[Collected data]
# # #

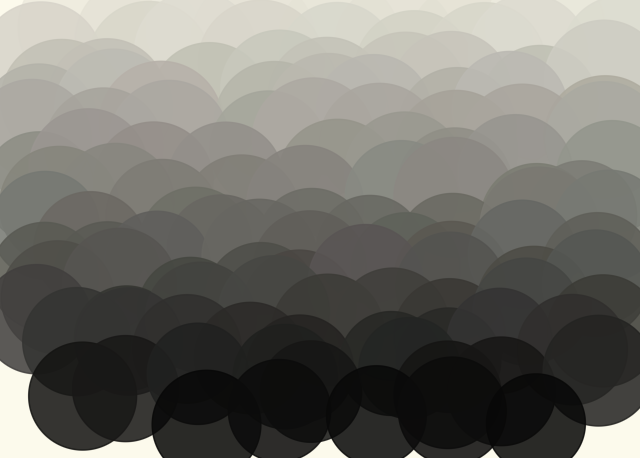
This background is drawn by a Shadertoy shader. Its source:

```glsl
#define ROWS 13
#define COLUMNS 9
#define FRONT_COLUMNS 5
#define OPACITY 0.86
#define RIM_WIDTH 0.0025
#define RADIUS_TOP 0.137
#define RADIUS_BOTTOM 0.115
#define JITTER vec2(0.052, 0.034)
#define TINT 0.022
#define CREAM vec3(0.988, 0.979, 0.925)
#define INK vec3(0.030, 0.030, 0.029)

// Three random values in 0..1 from a grid cell
vec3 hash3(vec2 cell) {
    vec3 q = fract(cell.xyx * vec3(0.1031, 0.1030, 0.0973));
    q += dot(q, q.yxz + 33.33);
    return fract((q.xxy + q.yzz) * q.zyx);
}

// Lay one translucent disc, darker the lower its centre sits
void layDisc(inout vec3 color, vec2 p, vec2 center, vec3 rnd, float pixel) {
    float depth = clamp((1.0 - center.y) / 0.91, 0.0, 1.0);
    float radius = mix(RADIUS_TOP, RADIUS_BOTTOM, depth) + 0.012 * (rnd.z - 0.5);
    float dist = length(p - center) - radius;
    float cover = smoothstep(0.75, -0.75, dist / pixel);
    float rim = smoothstep(-RIM_WIDTH - pixel, -RIM_WIDTH, dist);

    vec3 tint = TINT * (rnd.zxy - 0.5) * depth * (1.0 - depth) * 4.0;
    vec3 shade = mix(CREAM, INK, depth) + tint;
    color = mix(color, shade, cover * (OPACITY + 0.08 * rim));
}

void mainImage(out vec4 fragColor, in vec2 fragCoord) {
    float pixel = 1.0 / iResolution.y;
    vec2 p = (fragCoord - vec2(0.5 * iResolution.x, 0.0)) * pixel;
    vec3 color = CREAM;

    // Overlapping rows, from the pale top to the dark bottom
    for (int row = 0; row < ROWS; row++) {
        float t = float(row) / float(ROWS - 1);
        float bow = 2.0 * t - 1.0;
        float left = -0.62 + 0.09 * bow * bow;
        float right = mix(0.62, 0.565, t);
        for (int col = 0; col < COLUMNS; col++) {
            vec3 rnd = hash3(vec2(col, row) + 17.0);
            float s = float(col) / float(COLUMNS - 1);
            vec2 center = vec2(mix(left, right, s), mix(0.92, 0.165, t));
            center += JITTER * (2.0 * rnd.xy - 1.0);
            layDisc(color, p, center, rnd, pixel);
        }
    }

    // Sparse front row, nearly black
    for (int col = 0; col < FRONT_COLUMNS; col++) {
        vec3 rnd = hash3(vec2(col, 71.0));
        float s = float(col) / float(FRONT_COLUMNS - 1);
        vec2 center = vec2(mix(-0.265, 0.485, s), 0.085);
        center += 0.02 * (2.0 * rnd.xy - 1.0);
        layDisc(color, p, center, rnd, pixel);
    }

    fragColor = vec4(color, 1.0);
}
```
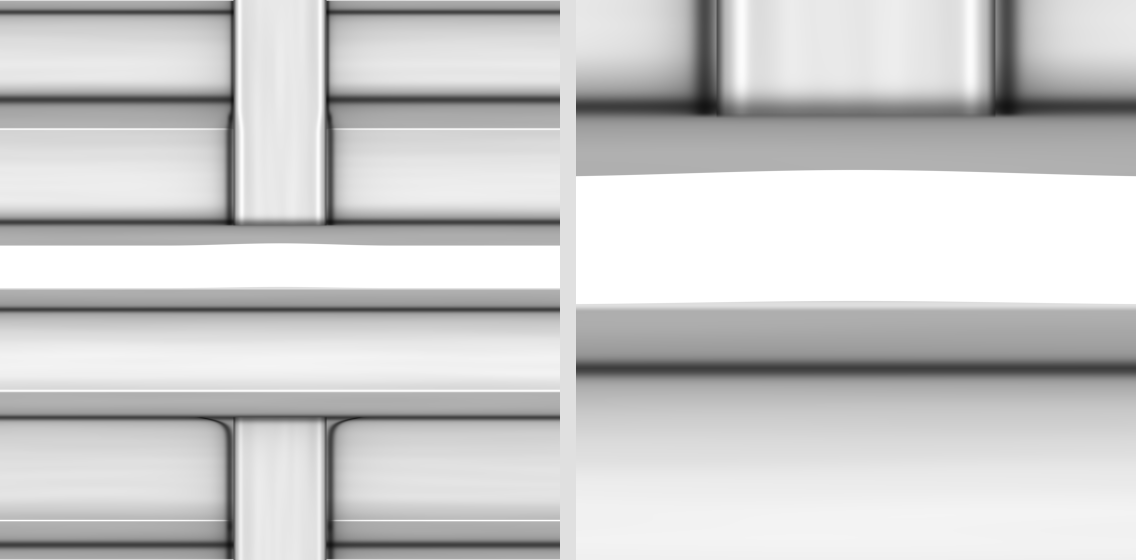
Left: the whole. Right: its middle third, enlarged.
This texture map is drawn by a WebGL 2 fragment shader. Its source:

```glsl
#version 300 es
precision highp float;

uniform vec2 u_resolution;
out vec4 fragColor;

vec2 gradientAt(vec2 cell) {
  float n = fract(sin(dot(cell, vec2(127.1, 311.7))) * 43758.5);
  return vec2(cos(n * 6.2832), sin(n * 6.2832));
}

float gradientNoise(vec2 p) {
  vec2 i = floor(p), f = p - i;
  vec2 s = f * f * f * (f * (f * 6.0 - 15.0) + 10.0);
  float a = dot(gradientAt(i), f);
  float b = dot(gradientAt(i + vec2(1, 0)), f - vec2(1, 0));
  float c = dot(gradientAt(i + vec2(0, 1)), f - vec2(0, 1));
  float d = dot(gradientAt(i + vec2(1, 1)), f - vec2(1, 1));
  return mix(mix(a, b, s.x), mix(c, d, s.x), s.y);
}

float bell(float d, float width) {
  return exp(-d * d / (width * width));
}

// Dark core with a faint wider halo
float groove(float d, float width) {
  return 1.0 - 0.5 * bell(d, width) - 0.14 * bell(d, width * 3.0);
}

float inside(float t, float a, float b, float soft) {
  return smoothstep(a - soft, a + soft, t) * (1.0 - smoothstep(b - soft, b + soft, t));
}

// Curved sheet; tones are top, crest and bottom
float sheet(float base, float t, float a, float b, vec3 tones, float soft) {
  float u = (t - a) / (b - a);
  float tone = mix(tones.x, tones.y, smoothstep(-0.15, 0.6, u));
  tone = mix(tone, tones.z, smoothstep(0.76, 1.02, u));
  return mix(base, tone, inside(t, a, b, soft));
}

void main() {
  vec2 p = gl_FragCoord.xy / u_resolution;
  float t = 1.0 - p.y;
  float h = abs(p.x - 0.5);
  float soft = 0.75 / u_resolution.y;

  // Ledges and horizontal sheets
  float v = 0.69 - 0.03 * smoothstep(0.51, 0.55, t) * step(t, 0.6);
  v = sheet(v, t, 0.022, 0.178, vec3(0.74, 0.91, 0.68), soft);
  v = sheet(v, t, 0.2305, 0.397, vec3(0.81, 0.925, 0.68), soft);
  v = sheet(v, t, 0.553, 0.698, vec3(0.68, 0.945, 0.84), soft);
  v = sheet(v, t, 0.746, 0.927, vec3(0.76, 0.89, 0.73), soft);
  v += 0.02 * gradientNoise(vec2(p.x * 3.0, t * 65.0));

  // Seams of the side panels
  v *= groove(t - 0.022, 0.005) * groove(t - 0.178, 0.008);
  v *= groove(t - 0.397, 0.006) * groove(t - 0.973, 0.007);
  v *= groove(t - 0.746, 0.005);
  float glints = bell(t - 0.2305, 0.0016) + bell(t - 0.9295, 0.0016);
  v = mix(v, 1.0, min(glints, 1.0) * smoothstep(0.082, 0.1, h));

  // Contact shadow beside the post, flared below the rail
  float gap = 1.0 - inside(t, 0.402, 0.745, 0.002);
  float lower = step(0.7, t);
  float flare = lower * 0.05 * exp(-max(t - 0.746, 0.0) / 0.008);
  float narrow = 1.0 - smoothstep(0.19, 0.24, t);
  float edge = mix(0.09, 0.085, narrow) + flare;
  float contact = groove(h - edge, mix(0.007, 0.0035, narrow));
  contact *= 1.0 - 0.13 * exp(-max(h - 0.09, 0.0) / 0.04);
  float knots = bell(t - 0.21, 0.009) + bell(t - 0.94, 0.01);
  contact *= 1.0 - 0.35 * knots * bell(h - 0.089, 0.005);
  v *= mix(1.0, contact, gap);

  // Vertical post with bright bevels
  float post = 0.91 + 0.035 * gradientNoise(vec2(p.x * 60.0, t * 4.0));
  post -= 0.04 * smoothstep(0.035, 0.06, h);
  post = mix(post, 0.72, smoothstep(0.069, 0.079, h));
  float bevel = 0.068 + 0.004 * narrow + 0.002 * lower;
  post = mix(post, 1.0, bell(h - bevel, 0.004) * mix(0.9, 0.55, lower));
  post *= 1.0 - 0.65 * smoothstep(0.077, 0.084, h);
  post *= 1.0 - 0.5 * bell(t - 0.401, 0.01);
  post *= 1.0 - lower * (0.42 * bell(t - 0.746, 0.008) + 0.16 * exp(-max(t - 0.746, 0.0) / 0.03));
  float postMask = gap * (1.0 - smoothstep(0.083 - soft, 0.083 + soft, h));
  v = mix(v, post, postMask);

  // Full-width rail seams and glints
  v *= groove(t - 0.553, 0.005);
  v = mix(v, 1.0, bell(t - 0.698, 0.0022));
  v = mix(v, 0.95, bell(min(t, 1.0 - t), 0.0014) * (1.0 - postMask));

  // White strip, slightly bowed at the centre
  float bow = 0.004 * (1.0 - smoothstep(0.0, 0.2, h));
  v = mix(v, 0.87, inside(t, 0.512, 0.517, 0.002));
  v = mix(v, 1.0, inside(t, 0.4385 - bow, 0.5145 - 0.5 * bow, soft));

  fragColor = vec4(vec3(clamp(v, 0.0, 1.0)), 1.0);
}
```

# # #

-- EXERCISE GOAL --
Among the records above, find each line holding the string "with" and pull it out.

-- OUTPUT OF THE EXERCISE --
// Dark core with a faint wider halo
  // Vertical post with bright bevels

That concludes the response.